Each line of the data below that carries the word "style" needs to be copied.

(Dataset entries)

━━━━

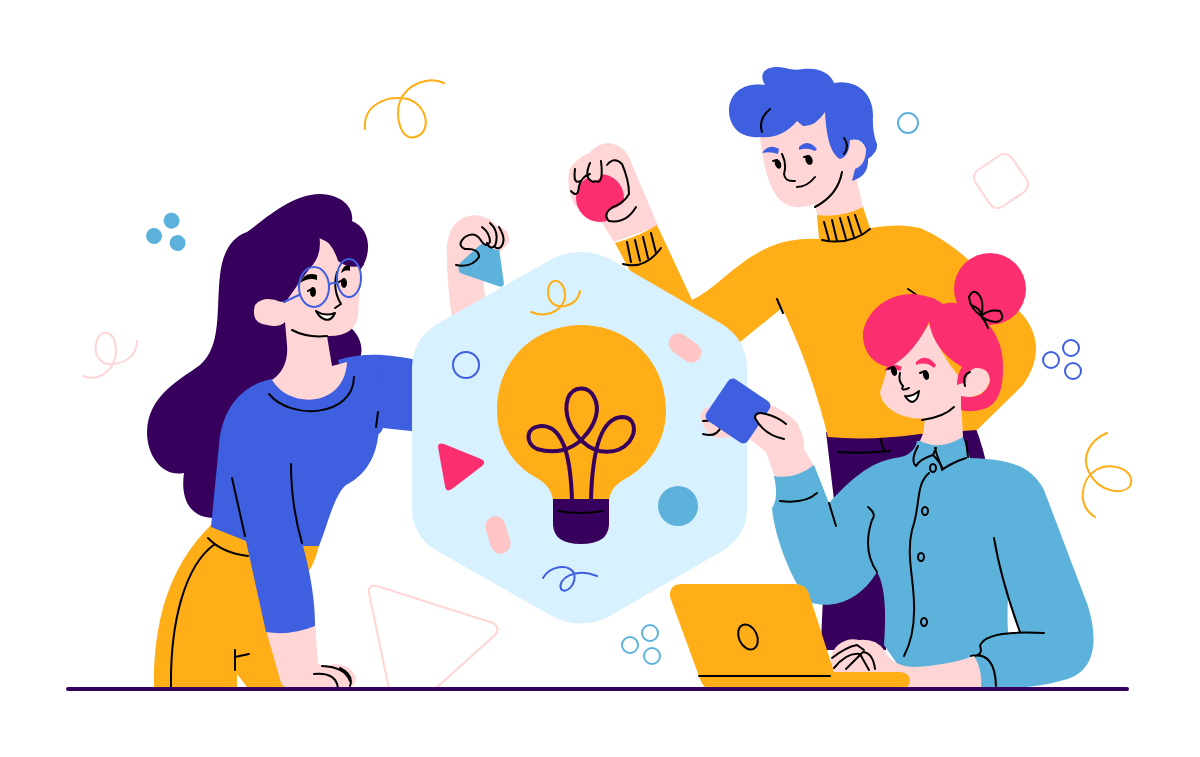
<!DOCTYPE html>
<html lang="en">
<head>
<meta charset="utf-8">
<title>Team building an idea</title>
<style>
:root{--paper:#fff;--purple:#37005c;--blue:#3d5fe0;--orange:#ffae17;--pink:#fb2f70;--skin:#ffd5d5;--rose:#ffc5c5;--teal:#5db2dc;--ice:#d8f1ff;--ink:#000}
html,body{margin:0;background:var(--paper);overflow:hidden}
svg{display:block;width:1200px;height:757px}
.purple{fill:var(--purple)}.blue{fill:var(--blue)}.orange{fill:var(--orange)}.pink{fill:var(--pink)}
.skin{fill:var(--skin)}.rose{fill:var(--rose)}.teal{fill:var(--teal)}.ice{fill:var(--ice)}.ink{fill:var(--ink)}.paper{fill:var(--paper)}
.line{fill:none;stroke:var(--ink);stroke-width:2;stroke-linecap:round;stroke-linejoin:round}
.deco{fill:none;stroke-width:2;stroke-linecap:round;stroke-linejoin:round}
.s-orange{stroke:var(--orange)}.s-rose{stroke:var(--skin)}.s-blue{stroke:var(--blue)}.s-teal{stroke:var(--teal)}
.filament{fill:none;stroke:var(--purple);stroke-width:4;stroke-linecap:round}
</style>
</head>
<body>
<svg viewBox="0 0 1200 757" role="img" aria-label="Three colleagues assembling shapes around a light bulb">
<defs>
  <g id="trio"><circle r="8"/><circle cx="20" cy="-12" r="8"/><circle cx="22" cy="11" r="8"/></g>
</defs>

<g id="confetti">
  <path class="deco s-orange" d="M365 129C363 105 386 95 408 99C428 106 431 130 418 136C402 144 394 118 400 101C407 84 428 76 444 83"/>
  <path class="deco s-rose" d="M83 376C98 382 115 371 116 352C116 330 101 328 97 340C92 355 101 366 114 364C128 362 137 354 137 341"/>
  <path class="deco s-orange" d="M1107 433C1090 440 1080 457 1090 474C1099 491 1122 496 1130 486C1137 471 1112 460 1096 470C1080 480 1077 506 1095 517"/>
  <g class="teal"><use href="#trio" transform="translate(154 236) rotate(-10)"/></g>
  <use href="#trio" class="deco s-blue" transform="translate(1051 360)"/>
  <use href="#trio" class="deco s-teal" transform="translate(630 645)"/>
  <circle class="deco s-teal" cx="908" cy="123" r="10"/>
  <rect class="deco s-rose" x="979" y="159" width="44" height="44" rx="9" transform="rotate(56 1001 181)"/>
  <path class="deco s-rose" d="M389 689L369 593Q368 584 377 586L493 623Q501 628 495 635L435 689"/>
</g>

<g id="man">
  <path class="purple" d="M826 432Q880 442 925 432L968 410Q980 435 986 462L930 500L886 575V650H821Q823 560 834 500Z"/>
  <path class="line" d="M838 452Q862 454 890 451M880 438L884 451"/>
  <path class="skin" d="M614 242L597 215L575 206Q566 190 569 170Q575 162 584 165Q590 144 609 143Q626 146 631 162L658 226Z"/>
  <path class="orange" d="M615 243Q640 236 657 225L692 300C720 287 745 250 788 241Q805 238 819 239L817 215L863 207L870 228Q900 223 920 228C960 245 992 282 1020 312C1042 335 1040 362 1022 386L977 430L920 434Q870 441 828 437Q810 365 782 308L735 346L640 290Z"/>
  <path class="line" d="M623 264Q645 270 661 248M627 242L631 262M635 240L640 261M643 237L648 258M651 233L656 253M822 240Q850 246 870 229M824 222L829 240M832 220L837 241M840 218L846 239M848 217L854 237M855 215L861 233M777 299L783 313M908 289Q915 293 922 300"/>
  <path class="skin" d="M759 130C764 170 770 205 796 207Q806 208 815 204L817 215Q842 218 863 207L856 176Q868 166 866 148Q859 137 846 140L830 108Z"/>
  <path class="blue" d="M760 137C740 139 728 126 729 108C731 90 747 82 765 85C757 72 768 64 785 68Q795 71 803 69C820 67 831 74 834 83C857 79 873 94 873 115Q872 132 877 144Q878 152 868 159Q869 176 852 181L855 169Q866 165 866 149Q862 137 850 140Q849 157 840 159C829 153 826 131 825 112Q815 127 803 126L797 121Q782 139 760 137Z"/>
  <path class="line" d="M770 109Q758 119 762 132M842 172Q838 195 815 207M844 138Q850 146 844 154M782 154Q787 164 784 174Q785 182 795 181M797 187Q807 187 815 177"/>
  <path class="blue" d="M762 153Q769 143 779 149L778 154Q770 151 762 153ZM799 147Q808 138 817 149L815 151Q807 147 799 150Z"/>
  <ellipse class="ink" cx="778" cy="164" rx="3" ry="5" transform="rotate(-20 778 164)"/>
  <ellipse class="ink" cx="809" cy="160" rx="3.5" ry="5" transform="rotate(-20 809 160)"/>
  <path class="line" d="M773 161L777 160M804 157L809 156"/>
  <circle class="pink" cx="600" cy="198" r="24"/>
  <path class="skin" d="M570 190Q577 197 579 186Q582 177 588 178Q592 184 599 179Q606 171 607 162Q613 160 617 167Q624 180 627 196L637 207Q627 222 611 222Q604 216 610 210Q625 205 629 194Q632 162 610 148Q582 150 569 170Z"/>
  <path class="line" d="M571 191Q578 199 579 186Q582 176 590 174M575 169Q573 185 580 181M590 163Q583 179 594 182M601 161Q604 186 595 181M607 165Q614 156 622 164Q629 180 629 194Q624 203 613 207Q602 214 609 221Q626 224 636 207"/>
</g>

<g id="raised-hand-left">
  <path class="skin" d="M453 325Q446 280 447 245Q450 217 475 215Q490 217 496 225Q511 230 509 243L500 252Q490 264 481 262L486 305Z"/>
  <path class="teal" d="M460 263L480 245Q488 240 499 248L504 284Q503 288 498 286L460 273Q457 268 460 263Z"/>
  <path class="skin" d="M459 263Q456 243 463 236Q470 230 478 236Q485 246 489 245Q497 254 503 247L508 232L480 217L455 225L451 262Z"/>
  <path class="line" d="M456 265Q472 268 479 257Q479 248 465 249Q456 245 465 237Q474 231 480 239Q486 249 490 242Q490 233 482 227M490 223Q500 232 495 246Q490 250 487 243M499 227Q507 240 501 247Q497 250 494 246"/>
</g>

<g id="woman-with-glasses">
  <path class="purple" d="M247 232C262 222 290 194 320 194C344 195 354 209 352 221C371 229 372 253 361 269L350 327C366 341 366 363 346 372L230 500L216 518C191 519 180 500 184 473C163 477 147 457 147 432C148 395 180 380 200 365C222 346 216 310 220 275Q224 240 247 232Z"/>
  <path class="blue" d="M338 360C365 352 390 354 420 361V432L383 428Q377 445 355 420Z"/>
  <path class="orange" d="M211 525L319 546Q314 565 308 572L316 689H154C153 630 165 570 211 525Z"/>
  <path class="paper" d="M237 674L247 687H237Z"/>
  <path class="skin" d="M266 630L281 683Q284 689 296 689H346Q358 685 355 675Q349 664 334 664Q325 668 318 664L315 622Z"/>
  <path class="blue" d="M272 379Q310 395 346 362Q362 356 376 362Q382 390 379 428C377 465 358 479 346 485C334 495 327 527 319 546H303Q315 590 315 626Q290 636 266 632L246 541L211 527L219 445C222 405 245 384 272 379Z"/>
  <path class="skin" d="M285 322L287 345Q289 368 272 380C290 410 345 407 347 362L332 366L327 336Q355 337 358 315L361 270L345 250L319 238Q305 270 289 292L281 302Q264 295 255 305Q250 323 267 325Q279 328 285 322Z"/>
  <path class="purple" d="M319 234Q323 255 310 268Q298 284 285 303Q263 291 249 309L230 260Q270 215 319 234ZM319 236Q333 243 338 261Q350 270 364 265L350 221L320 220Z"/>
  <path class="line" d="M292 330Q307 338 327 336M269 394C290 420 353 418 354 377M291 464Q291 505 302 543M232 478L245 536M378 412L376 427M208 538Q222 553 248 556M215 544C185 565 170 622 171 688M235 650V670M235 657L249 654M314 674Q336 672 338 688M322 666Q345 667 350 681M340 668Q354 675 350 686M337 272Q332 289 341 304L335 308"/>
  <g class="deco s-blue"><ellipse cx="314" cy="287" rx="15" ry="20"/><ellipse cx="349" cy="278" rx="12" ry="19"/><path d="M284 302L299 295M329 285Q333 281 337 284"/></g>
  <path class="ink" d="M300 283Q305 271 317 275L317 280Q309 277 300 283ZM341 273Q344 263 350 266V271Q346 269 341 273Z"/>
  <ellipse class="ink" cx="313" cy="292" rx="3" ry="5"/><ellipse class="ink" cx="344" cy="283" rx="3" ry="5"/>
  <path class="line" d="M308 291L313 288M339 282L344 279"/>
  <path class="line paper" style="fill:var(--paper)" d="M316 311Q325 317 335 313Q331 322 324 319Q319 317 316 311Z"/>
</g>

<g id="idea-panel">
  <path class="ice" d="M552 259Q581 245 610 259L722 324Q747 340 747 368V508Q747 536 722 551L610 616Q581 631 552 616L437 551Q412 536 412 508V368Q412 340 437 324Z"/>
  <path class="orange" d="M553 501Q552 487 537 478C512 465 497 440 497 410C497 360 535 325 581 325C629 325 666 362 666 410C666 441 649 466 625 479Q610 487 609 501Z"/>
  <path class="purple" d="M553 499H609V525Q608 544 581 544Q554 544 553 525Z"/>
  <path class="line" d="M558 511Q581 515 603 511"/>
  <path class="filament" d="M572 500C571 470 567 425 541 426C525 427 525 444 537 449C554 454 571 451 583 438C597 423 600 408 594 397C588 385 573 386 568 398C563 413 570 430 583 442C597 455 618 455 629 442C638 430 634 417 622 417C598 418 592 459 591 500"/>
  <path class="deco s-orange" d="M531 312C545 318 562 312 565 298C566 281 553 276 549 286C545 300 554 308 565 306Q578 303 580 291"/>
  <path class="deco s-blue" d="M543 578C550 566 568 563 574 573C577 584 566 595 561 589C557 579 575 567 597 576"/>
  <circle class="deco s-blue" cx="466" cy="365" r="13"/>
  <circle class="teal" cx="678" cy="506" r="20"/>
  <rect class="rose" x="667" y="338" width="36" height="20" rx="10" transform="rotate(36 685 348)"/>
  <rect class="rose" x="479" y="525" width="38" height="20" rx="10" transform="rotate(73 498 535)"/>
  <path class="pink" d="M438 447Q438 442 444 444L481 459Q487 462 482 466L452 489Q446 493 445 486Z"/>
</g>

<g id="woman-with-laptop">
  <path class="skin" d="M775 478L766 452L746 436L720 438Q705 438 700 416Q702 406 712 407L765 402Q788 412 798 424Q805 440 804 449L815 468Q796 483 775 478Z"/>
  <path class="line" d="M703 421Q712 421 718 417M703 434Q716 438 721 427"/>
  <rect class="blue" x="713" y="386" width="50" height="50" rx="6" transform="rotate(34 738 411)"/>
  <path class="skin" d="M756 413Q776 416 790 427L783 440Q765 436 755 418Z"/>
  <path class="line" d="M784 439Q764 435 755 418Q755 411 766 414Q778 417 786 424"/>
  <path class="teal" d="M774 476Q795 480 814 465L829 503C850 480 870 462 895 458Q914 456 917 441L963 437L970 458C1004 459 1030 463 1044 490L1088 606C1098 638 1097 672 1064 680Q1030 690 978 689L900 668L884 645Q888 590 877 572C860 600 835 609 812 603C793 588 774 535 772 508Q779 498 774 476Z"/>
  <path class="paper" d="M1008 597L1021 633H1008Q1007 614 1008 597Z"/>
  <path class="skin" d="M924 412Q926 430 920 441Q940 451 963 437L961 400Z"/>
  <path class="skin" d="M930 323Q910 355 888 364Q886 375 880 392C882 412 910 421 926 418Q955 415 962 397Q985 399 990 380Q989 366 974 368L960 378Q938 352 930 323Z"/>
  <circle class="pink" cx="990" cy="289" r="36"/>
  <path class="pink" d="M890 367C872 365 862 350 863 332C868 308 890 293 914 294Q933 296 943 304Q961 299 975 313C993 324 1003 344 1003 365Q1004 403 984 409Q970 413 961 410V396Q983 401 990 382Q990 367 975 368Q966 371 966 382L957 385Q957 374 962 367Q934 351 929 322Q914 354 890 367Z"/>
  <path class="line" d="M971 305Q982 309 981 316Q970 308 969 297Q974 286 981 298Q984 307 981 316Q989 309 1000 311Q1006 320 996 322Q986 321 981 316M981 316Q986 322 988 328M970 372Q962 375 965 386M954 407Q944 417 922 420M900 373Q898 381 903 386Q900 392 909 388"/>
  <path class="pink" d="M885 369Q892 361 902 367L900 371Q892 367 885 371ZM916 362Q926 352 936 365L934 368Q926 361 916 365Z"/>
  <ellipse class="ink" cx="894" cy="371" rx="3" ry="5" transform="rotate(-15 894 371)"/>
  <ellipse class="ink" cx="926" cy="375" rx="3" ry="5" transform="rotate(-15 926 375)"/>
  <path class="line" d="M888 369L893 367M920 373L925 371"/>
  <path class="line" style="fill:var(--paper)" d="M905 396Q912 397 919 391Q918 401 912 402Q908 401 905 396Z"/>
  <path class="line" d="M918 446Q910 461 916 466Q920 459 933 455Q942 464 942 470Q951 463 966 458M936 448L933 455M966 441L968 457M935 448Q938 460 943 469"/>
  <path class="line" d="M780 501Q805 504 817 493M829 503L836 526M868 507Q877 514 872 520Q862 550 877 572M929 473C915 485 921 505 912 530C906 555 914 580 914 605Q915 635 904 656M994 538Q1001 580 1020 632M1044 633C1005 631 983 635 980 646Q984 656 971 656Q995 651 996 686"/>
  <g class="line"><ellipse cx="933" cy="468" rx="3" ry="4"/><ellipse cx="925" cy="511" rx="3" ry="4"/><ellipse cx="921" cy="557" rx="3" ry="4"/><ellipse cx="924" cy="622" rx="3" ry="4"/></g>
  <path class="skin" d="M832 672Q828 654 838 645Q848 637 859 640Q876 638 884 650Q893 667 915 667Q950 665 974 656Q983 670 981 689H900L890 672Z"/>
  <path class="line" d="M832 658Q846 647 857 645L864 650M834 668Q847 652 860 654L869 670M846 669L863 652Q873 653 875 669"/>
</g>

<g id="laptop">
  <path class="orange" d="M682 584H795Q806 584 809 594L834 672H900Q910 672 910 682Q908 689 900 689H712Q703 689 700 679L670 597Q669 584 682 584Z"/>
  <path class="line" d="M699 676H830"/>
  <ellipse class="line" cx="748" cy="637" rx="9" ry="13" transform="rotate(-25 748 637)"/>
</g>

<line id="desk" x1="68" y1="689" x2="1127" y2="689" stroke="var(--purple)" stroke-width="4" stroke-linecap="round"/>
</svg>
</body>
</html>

━━━━

Result of the task ->
<style>
</style>
  <path class="line paper" style="fill:var(--paper)" d="M316 311Q325 317 335 313Q331 322 324 319Q319 317 316 311Z"/>
  <path class="line" style="fill:var(--paper)" d="M905 396Q912 397 919 391Q918 401 912 402Q908 401 905 396Z"/>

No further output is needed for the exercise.